Dataset extract Block Start
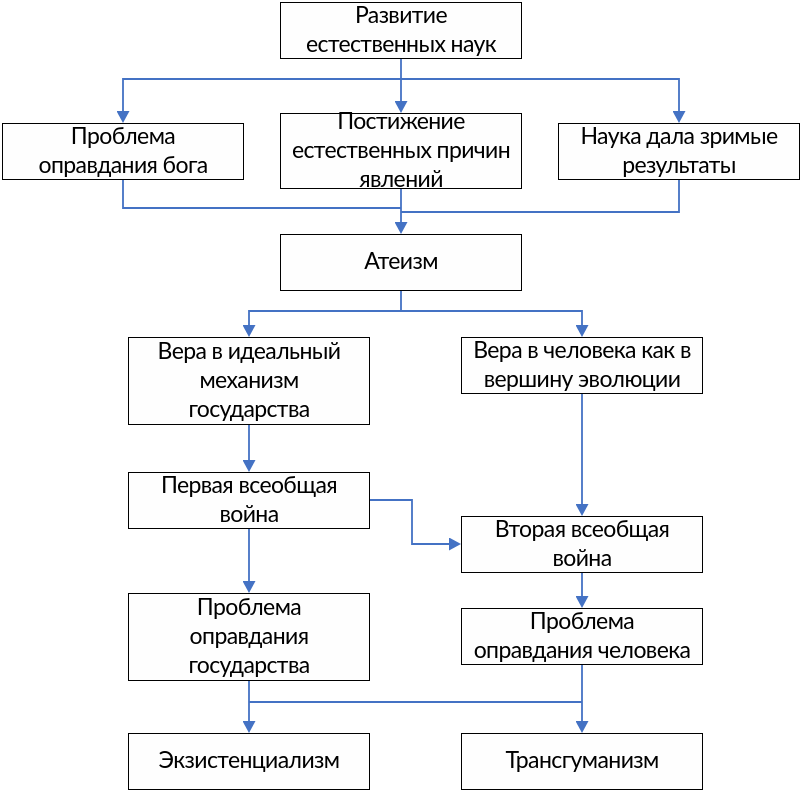
<!DOCTYPE html>
<html lang="ru">
<head>
<meta charset="utf-8">
<title>Развитие естественных наук</title>
<style>
  :root {
    --paper: #ffffff;
    --node-fill: #fefefe;
    --ink: #000000;
    --connector: #4472c4;
  }
  * { box-sizing: border-box; }
  html, body { margin: 0; background: var(--paper); overflow: hidden; }
  .flowchart {
    position: relative;
    width: 800px;
    height: 790px;
    overflow: hidden;
    background: var(--paper);
    color: var(--ink);
    font: 23px/29px Lato, "Open Sans", sans-serif;
    letter-spacing: -0.6px;
  }
  .node {
    position: absolute;
    display: flex;
    align-items: center;
    justify-content: center;
    width: 242px;
    height: 57px;
    margin: 0;
    padding-bottom: 4px;
    border: 1px solid var(--ink);
    background: var(--node-fill);
    text-align: center;
    white-space: nowrap;
  }
  .node.three-lines { height: 88px; }

  .sciences { left: 280px; top: 2px; }
  .god { left: 2px; top: 123px; }
  .node.causes { left: 280px; top: 113px; height: 76px; }
  .results { left: 558px; top: 123px; }
  .atheism { left: 280px; top: 234px; }
  .state-faith { left: 128px; top: 337px; }
  .human-faith { left: 461px; top: 337px; }
  .first-war { left: 128px; top: 472px; }
  .second-war { left: 461px; top: 516px; }
  .state-problem { left: 128px; top: 593px; }
  .human-problem { left: 461px; top: 608px; }
  .existentialism { left: 128px; top: 733px; }
  .transhumanism { left: 461px; top: 733px; }

  .connectors { position: absolute; left: 0; top: 0; }
  .connectors .line { fill: none; stroke: var(--connector); stroke-width: 1.8; }
  .connectors .arrow { marker-end: url(#arrowhead); }
  .arrowhead-shape { fill: var(--connector); }
</style>
</head>
<body>
<main class="flowchart">
  <p class="node sciences"><span>Развитие<br>естественных наук</span></p>

  <p class="node god"><span>Проблема<br>оправдания бога</span></p>
  <p class="node causes"><span>Постижение<br>естественных причин<br>явлений</span></p>
  <p class="node results"><span>Наука дала зримые<br>результаты</span></p>

  <p class="node atheism"><span>Атеизм</span></p>

  <p class="node three-lines state-faith"><span>Вера в идеальный<br>механизм<br>государства</span></p>
  <p class="node human-faith"><span>Вера в человека как в<br>вершину эволюции</span></p>

  <p class="node first-war"><span>Первая всеобщая<br>война</span></p>
  <p class="node second-war"><span>Вторая всеобщая<br>война</span></p>

  <p class="node three-lines state-problem"><span>Проблема<br>оправдания<br>государства</span></p>
  <p class="node human-problem"><span>Проблема<br>оправдания человека</span></p>

  <p class="node existentialism"><span>Экзистенциализм</span></p>
  <p class="node transhumanism"><span>Трансгуманизм</span></p>

  <svg class="connectors" width="800" height="790" viewBox="0 0 800 790" aria-hidden="true">
    <defs>
      <marker id="arrowhead" markerUnits="userSpaceOnUse" markerWidth="12" markerHeight="13" refX="10" refY="6.5" orient="auto">
        <path class="arrowhead-shape" d="M0 0L12 6.5L0 13Z"/>
      </marker>
    </defs>
    <g class="from-sciences">
      <path class="line arrow" d="M401 59V111"/>
      <path class="line arrow" d="M401 79H123V121"/>
      <path class="line arrow" d="M401 79H679V121"/>
    </g>
    <g class="to-atheism">
      <path class="line" d="M123 180V208H401"/>
      <path class="line" d="M679 180V212H401"/>
      <path class="line arrow" d="M401 189V232"/>
    </g>
    <g class="from-atheism">
      <path class="line arrow" d="M401 291V311H249V335"/>
      <path class="line arrow" d="M401 311H582V335"/>
    </g>
    <g class="through-wars">
      <path class="line arrow" d="M249 425V470"/>
      <path class="line arrow" d="M582 394V514"/>
      <path class="line arrow" d="M370 500H412V544H459"/>
      <path class="line arrow" d="M249 529V591"/>
      <path class="line arrow" d="M582 573V606"/>
    </g>
    <g class="to-outcomes">
      <path class="line arrow" d="M249 681V731"/>
      <path class="line arrow" d="M582 665V731"/>
      <path class="line" d="M249 702H582"/>
    </g>
  </svg>
</main>
</body>
</html>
Dataset extract Block End
* **Work instruction**: Your answer should be one number, the count of lines in the records that contain the string "second".

* **Answer**: 2